Ellington's legacy is, of course, a great starting point to glue together any two musical generations, but this album goes beyond that; showcasing eccentric and sadly underappreciated vocalist Hibbler in more then reverent company of the even more excentric multi-instrumentalist Kirk, with the added bonus of an extremely versatile and competent rhythm section consisting of Hank Jones (p), Ron Carter (b) and Oliver Jackson (dm).
Yes, this is definitely not a full-time Rahsaan Roland Kirk album (I must warn Kirk fans!), it is a gentle meeting of the times in which both parties contribute the best and the most sensitive extrovert and subtle jazz they can share with each other.
Mind you, only first 5 songs feature Hibbler, but his unique phrasing is really impresive, particularly on "Don't get around much anymore" and, my favorite number, "Lover come back to me", whereas Kirk uses his incredible tallent with taste, not showing off his ability to play more than one instrument at the same time. When he does his staff, he actually sounds like two (or even more) musicians working together very well.
Leon Thomas'vocal at the last song ("Dream") are not unpleasant but are no match to Hibbler's, nor do they work well with the original concept of the album.
However, all in all, this is great and imaginative music so some conceptual glitches shouldn't diminish the listening pleasure.
By Nikica Gilic.
Ron Carter- Bass
Charles Crosby- Drums
Major Holley- Bass
Al Hibbler- Vocals
Leon Thomas- Vocals
Oliver Jackson- Drums
Hank Jones- Piano
Lonnie Liston Smith- Piano
Rahsaan Roland Kirk- Clarinet, Flute, Saxophone
A1. Do Nothin` Till You Hear From Me   4:38
A2. Daybreak   3:12
A3. Lover Come Back to Me   3:48
A4. Don`t Get Around Much Anymore   2:53
A5. This Love of Mine   4:55
B1. Carney and Begard Place   5:34
B2. I Didn`t Know About You   4:01
B3. Something `Bout Believing   6:05
B4. Dream   2:30

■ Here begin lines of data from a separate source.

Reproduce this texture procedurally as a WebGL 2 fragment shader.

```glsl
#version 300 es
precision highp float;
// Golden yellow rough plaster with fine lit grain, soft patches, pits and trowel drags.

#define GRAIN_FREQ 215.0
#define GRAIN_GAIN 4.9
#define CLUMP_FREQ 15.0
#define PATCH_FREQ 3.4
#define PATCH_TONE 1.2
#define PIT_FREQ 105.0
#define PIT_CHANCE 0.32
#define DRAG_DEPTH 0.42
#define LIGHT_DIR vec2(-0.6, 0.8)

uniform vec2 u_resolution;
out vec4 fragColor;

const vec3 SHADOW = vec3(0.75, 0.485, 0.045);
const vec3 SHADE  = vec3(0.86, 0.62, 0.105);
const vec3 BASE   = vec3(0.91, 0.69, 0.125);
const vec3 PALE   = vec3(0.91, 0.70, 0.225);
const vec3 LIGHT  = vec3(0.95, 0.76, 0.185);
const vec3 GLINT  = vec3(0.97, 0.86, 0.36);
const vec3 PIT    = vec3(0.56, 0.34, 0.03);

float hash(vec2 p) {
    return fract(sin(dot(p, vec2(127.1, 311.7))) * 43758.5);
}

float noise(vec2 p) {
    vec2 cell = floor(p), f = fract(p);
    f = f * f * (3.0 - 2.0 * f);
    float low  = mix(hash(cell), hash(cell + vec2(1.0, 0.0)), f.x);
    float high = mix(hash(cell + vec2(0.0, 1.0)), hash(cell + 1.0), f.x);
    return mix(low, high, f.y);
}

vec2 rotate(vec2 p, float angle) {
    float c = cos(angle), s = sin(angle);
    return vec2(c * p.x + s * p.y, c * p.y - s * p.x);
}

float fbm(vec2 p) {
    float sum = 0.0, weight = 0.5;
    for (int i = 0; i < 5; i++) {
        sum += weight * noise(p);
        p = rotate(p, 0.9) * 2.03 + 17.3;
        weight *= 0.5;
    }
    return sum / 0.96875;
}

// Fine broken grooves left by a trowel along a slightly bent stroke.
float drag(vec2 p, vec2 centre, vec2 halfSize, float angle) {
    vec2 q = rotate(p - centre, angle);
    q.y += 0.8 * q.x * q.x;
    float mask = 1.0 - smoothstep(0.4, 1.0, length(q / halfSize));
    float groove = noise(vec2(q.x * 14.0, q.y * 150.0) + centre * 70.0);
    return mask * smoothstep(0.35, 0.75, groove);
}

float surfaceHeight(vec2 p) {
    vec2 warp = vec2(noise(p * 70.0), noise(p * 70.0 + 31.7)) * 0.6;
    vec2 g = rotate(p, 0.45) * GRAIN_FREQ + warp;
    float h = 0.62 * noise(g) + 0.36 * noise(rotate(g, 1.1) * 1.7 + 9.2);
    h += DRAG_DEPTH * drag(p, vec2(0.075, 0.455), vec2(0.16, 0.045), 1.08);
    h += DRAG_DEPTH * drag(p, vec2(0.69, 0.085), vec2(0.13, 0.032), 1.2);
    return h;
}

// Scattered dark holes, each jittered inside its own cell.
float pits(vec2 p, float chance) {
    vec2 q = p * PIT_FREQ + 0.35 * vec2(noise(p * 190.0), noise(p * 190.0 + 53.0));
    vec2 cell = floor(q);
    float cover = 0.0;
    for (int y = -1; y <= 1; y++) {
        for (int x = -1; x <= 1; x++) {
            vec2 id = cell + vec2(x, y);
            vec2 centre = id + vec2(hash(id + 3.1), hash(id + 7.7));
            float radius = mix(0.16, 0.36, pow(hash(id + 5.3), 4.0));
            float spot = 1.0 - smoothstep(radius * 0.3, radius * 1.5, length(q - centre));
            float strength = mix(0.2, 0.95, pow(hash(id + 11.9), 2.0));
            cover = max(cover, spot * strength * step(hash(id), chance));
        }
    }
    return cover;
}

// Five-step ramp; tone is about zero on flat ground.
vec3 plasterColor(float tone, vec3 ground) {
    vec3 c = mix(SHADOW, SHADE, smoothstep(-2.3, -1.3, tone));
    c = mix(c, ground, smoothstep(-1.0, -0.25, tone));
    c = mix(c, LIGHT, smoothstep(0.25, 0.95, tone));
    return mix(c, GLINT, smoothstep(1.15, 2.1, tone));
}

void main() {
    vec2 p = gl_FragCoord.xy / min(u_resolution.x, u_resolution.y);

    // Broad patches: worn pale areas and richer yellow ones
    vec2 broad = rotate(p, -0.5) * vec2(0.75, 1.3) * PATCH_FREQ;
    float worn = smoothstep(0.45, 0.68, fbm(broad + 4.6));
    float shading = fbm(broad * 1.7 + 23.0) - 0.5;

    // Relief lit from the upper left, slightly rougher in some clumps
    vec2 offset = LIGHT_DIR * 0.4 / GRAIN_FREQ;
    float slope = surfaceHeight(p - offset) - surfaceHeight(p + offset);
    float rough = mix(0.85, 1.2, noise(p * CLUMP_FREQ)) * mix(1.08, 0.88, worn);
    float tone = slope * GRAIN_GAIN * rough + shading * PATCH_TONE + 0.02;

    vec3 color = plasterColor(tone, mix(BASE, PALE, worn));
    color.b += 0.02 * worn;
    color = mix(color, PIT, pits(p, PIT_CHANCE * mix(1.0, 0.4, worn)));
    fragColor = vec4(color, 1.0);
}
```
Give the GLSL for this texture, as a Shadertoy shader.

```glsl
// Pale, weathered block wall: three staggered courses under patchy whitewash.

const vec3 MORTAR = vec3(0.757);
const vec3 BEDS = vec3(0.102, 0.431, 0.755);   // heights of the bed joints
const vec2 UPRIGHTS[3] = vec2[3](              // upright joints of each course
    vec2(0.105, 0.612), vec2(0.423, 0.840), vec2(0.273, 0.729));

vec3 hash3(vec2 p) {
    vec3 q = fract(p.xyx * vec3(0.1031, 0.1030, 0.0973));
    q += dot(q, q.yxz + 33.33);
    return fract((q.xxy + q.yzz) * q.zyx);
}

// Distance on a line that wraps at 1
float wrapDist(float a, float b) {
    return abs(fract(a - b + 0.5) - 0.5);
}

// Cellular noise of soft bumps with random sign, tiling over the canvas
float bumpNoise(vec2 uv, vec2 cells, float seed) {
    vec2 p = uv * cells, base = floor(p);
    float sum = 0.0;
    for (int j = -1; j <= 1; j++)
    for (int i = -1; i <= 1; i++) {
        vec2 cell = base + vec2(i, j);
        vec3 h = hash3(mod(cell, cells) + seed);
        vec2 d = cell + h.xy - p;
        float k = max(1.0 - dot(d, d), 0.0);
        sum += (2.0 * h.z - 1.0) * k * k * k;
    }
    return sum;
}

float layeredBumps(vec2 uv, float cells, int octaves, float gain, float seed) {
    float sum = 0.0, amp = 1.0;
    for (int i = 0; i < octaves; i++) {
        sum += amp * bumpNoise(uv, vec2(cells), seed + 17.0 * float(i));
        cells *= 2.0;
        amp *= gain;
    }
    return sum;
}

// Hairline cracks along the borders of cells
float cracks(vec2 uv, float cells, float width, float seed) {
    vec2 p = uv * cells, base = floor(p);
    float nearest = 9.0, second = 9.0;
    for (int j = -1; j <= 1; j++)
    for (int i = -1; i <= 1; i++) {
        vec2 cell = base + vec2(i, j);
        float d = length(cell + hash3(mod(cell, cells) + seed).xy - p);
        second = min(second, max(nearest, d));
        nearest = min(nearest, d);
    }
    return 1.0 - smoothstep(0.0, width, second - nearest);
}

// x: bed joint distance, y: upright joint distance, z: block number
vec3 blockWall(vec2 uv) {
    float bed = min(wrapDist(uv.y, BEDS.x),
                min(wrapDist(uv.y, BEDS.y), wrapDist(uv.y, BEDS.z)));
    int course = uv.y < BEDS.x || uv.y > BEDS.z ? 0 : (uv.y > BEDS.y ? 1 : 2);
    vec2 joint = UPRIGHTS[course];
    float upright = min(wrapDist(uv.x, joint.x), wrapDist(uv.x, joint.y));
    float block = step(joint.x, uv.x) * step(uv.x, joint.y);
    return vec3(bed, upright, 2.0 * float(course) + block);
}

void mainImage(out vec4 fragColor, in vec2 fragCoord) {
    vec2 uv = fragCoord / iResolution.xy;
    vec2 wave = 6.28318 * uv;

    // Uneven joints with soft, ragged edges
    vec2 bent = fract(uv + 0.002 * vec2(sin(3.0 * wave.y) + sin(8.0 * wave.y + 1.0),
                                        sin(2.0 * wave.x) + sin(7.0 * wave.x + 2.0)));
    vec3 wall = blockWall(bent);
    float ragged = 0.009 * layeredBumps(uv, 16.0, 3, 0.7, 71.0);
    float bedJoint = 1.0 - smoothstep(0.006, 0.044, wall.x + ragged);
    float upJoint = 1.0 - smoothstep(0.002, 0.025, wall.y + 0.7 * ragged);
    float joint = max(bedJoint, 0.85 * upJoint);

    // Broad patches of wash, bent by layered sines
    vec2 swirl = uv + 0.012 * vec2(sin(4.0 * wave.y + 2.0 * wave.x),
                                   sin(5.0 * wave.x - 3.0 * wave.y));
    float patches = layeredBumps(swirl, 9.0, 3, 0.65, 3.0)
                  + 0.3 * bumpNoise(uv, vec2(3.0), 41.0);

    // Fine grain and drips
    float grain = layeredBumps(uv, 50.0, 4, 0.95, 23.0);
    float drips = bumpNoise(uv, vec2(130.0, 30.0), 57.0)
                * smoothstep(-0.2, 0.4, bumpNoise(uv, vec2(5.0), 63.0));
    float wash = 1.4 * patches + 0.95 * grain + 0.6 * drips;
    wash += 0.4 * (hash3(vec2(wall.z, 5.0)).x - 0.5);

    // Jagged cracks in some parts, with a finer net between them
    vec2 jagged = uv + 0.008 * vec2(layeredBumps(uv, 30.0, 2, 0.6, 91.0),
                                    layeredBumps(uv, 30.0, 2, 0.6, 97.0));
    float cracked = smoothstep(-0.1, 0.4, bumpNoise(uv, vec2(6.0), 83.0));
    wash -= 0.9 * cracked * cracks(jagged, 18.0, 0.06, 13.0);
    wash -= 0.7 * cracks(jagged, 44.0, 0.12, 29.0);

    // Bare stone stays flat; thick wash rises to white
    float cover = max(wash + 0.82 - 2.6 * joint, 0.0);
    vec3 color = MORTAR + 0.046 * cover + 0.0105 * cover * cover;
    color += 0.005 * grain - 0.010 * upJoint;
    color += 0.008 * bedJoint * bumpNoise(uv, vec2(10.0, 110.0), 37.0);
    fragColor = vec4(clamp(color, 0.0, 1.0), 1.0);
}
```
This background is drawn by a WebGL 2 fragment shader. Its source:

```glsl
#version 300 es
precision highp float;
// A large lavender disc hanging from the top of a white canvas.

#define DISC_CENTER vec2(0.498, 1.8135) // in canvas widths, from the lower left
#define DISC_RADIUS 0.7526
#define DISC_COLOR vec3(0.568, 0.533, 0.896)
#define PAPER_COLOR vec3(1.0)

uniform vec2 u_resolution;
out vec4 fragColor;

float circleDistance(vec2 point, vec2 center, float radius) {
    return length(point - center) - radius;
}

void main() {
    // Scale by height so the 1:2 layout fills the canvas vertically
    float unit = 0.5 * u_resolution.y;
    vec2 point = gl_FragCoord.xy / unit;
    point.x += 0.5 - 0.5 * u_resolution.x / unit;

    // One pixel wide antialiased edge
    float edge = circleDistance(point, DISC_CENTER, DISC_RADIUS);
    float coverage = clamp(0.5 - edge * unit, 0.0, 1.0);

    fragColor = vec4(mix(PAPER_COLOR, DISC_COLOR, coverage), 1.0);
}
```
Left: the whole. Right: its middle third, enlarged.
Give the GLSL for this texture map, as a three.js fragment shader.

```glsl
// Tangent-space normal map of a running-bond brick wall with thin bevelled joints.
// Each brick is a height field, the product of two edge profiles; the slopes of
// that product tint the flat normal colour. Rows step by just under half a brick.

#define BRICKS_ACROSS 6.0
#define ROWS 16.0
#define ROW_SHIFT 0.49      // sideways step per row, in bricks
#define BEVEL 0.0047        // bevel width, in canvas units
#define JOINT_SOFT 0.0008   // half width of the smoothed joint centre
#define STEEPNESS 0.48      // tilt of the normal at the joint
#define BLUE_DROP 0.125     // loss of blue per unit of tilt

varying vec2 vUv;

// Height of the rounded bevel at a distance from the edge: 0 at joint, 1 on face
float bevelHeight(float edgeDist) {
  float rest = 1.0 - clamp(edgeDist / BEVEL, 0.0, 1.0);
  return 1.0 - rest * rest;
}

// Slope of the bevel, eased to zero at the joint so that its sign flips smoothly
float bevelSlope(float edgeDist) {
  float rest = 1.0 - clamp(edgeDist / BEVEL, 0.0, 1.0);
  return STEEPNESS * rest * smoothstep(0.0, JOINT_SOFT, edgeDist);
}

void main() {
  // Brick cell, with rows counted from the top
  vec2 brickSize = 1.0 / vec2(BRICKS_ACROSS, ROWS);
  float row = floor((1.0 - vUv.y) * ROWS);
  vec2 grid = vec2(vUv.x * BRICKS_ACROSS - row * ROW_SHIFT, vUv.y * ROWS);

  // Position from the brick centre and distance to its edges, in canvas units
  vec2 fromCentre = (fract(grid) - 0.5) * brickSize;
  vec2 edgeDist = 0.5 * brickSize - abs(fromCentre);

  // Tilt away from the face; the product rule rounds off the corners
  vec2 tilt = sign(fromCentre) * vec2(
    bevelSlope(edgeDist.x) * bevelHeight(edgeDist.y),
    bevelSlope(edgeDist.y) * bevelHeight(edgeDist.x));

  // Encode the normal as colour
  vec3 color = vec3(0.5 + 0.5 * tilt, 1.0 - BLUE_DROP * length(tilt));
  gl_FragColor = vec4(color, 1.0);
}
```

  1. Excellent,keen to hear this,thanks.

  2. it is.
    i keep listening for last 38 years :)

  3. Thanks for this. There's not much Al Hibbler about anyways!